** Opening Entries provided block **
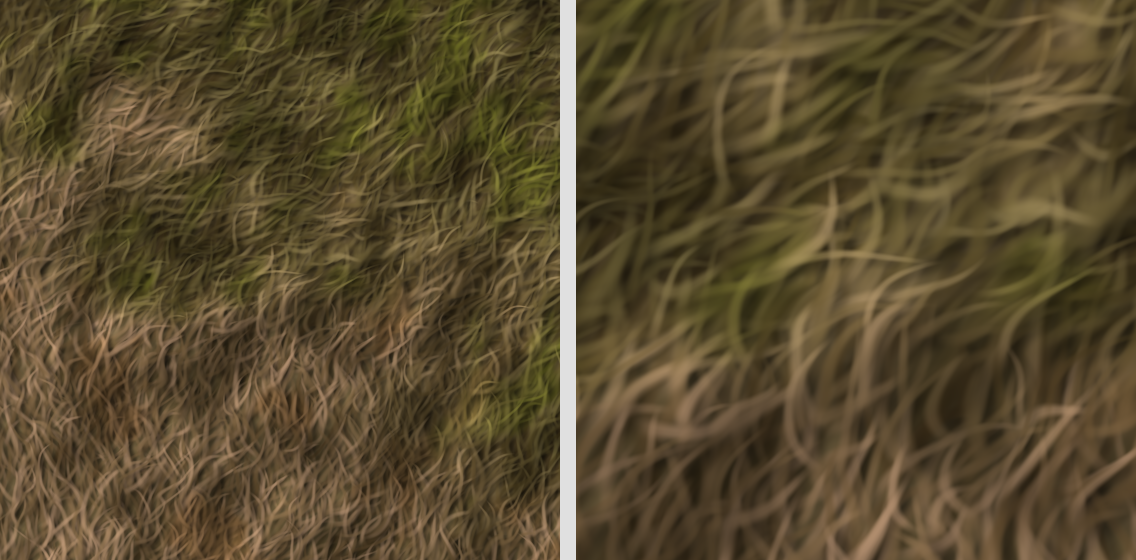
Left, the full canvas; right, a detail of the centre.
Write a three.js fragment shader that draws this texture.

```glsl
varying vec2 vUv;

const int LAYERS = 18;
const float COARSE_GRID = 10.0;   // cells across, longest blades
const float FINE_GRID = 23.0;     // cells across, shortest blades
const float BLADE_WIDTH = 0.0056; // half width
const float BLADE_REACH = 0.92;   // half length in cells
const float BLADE_ALPHA = 0.62;
const float SHADOW = 0.13;
const float LEAN_SPREAD = 1.5;
const float WAVINESS = 0.010;
const float CLUMP_LIGHT = 0.75;

const vec3 SOIL = vec3(0.17, 0.125, 0.045);
const vec3 UMBER = vec3(0.27, 0.215, 0.11);
const vec3 STRAW = vec3(0.435, 0.37, 0.245);
const vec3 PALE = vec3(0.63, 0.54, 0.42);
const vec3 LEAF = vec3(0.35, 0.36, 0.10);
const vec3 RUST = vec3(0.36, 0.25, 0.13);
const vec3 OLIVE_TINT = vec3(0.92, 0.97, 0.80);
const vec3 DRY_TINT = vec3(1.06, 0.99, 1.0);

vec4 hash4(vec3 p) {
  vec4 q = fract(p.xyzx * vec4(0.1031, 0.1030, 0.0973, 0.1099));
  q += dot(q, q.wzxy + 33.33);
  return fract((q.xxyz + q.yzzw) * q.zywx);
}

float noise(vec2 p) {
  vec2 i = floor(p);
  vec2 f = fract(p);
  f = f * f * (3.0 - 2.0 * f);
  float a = hash4(vec3(i, 71.0)).x;
  float b = hash4(vec3(i + vec2(1.0, 0.0), 71.0)).x;
  float c = hash4(vec3(i + vec2(0.0, 1.0), 71.0)).x;
  float d = hash4(vec3(i + 1.0, 71.0)).x;
  return mix(mix(a, b, f.x), mix(c, d, f.x), f.y);
}

float fbm(vec2 p) {
  return 0.55 * noise(p) + 0.30 * noise(p * 2.1 + 17.3) + 0.15 * noise(p * 4.3 + 41.7);
}

// Leaning frame: y runs along the blade, x across it
vec2 leanFrame(vec2 p, float lean) {
  float c = cos(lean);
  float s = sin(lean);
  return vec2(c * p.x - s * p.y, s * p.x + c * p.y);
}

vec3 grassRamp(float tone) {
  vec3 col = mix(SOIL, UMBER, smoothstep(0.0, 0.33, tone));
  col = mix(col, STRAW, smoothstep(0.25, 0.68, tone));
  return mix(col, PALE, smoothstep(0.62, 1.0, tone));
}

void main() {
  vec2 uv = vUv;

  // Large patches: green growth, fresh leaves, rusty litter, light and dark clumps
  float growth = 0.5 + 0.9 * (uv.y - 0.5) + 0.55 * (uv.x - 0.5)
    + 1.1 * (fbm(uv * 3.5 + 5.2) - 0.5);
  float green = smoothstep(0.25, 0.75, growth);
  vec2 tuft = leanFrame(uv, 0.6) * vec2(13.0, 8.0);
  float fresh = green * smoothstep(0.50, 0.74, fbm(tuft + 23.0));
  float rust = (1.0 - green) * smoothstep(0.56, 0.76, fbm(tuft + 61.0));
  float clump = fbm(tuft * 1.1 + 88.0) - 0.5;
  float patchTone = mix(0.10, -0.06, green) + 0.30 * clump;

  // Direction field
  float lean = mix(0.20, 0.95, 0.5 * (uv.x + uv.y))
    + 1.0 * (noise(uv * 3.6 + 9.0) - 0.5);
  vec2 p = uv + WAVINESS * (vec2(noise(uv * 19.0), noise(uv * 19.0 + 53.0)) - 0.5);

  // Blurred undergrowth
  vec2 streak = leanFrame(p, 0.6) * vec2(75.0, 18.0);
  float under = 0.22 + 0.45 * fbm(streak) + patchTone;
  vec3 col = grassRamp(under);
  col = mix(col, RUST * (0.5 + under), 0.6 * rust);
  col = mix(col, LEAF * (0.5 + under), 0.6 * fresh);

  // Curved blades, back to front
  for (int layer = 0; layer < LAYERS; layer++) {
    float id = float(layer);
    float depth = id / float(LAYERS - 1);
    float grid = mix(COARSE_GRID, FINE_GRID, fract(id * 0.618));
    vec2 g = p * grid + hash4(vec3(id, 3.0, 7.0)).xy * 20.0;
    vec2 cell = floor(g);
    for (int j = -1; j <= 1; j++) {
      for (int i = -1; i <= 1; i++) {
        vec2 c = cell + vec2(float(i), float(j));
        vec4 h = hash4(vec3(c, id + 11.0));
        vec4 k = hash4(vec3(c, id + 47.0));
        vec2 q = leanFrame(g - c - h.xy, lean + LEAN_SPREAD * (h.z - 0.5));
        float t = q.y / (BLADE_REACH * mix(0.55, 1.0, k.x));
        float bend = 0.6 * (k.y - 0.5) * (t * t - 0.3) + 0.025 * sin(4.0 * t + 6.28 * k.z);
        float across = (q.x - bend) / grid;
        float width = BLADE_WIDTH * mix(0.65, 1.3, k.w) * (1.0 - 0.35 * t);
        float ends = 1.0 - smoothstep(0.45, 1.0, abs(t));
        float blade = ends * (1.0 - smoothstep(0.1 * width, width, abs(across)));
        float shade = ends * (1.0 - smoothstep(0.0, 1.8 * width, abs(across - 1.3 * width)));

        float tone = 0.25 + 0.54 * h.w + 0.16 * depth + 0.07 * t + patchTone;
        vec3 bladeCol = grassRamp(tone) * mix(DRY_TINT, OLIVE_TINT, green);
        bladeCol = mix(bladeCol, LEAF * (0.45 + tone), fresh * (0.35 + 0.5 * k.z));
        bladeCol = mix(bladeCol, RUST * (0.5 + tone), 0.45 * rust);
        col *= 1.0 - SHADOW * shade;
        col = mix(col, bladeCol, BLADE_ALPHA * blade);
      }
    }
  }

  // Broad light over the clumps
  col *= 1.0 + CLUMP_LIGHT * clump;
  gl_FragColor = vec4(col, 1.0);
}
```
** Closing Entries provided block **
Every line that contains the string "smoothstep" should be copied from the entries.

→ **Task output**:
  vec3 col = mix(SOIL, UMBER, smoothstep(0.0, 0.33, tone));
  col = mix(col, STRAW, smoothstep(0.25, 0.68, tone));
  return mix(col, PALE, smoothstep(0.62, 1.0, tone));
  float green = smoothstep(0.25, 0.75, growth);
  float fresh = green * smoothstep(0.50, 0.74, fbm(tuft + 23.0));
  float rust = (1.0 - green) * smoothstep(0.56, 0.76, fbm(tuft + 61.0));
        float ends = 1.0 - smoothstep(0.45, 1.0, abs(t));
        float blade = ends * (1.0 - smoothstep(0.1 * width, width, abs(across)));
        float shade = ends * (1.0 - smoothstep(0.0, 1.8 * width, abs(across - 1.3 * width)));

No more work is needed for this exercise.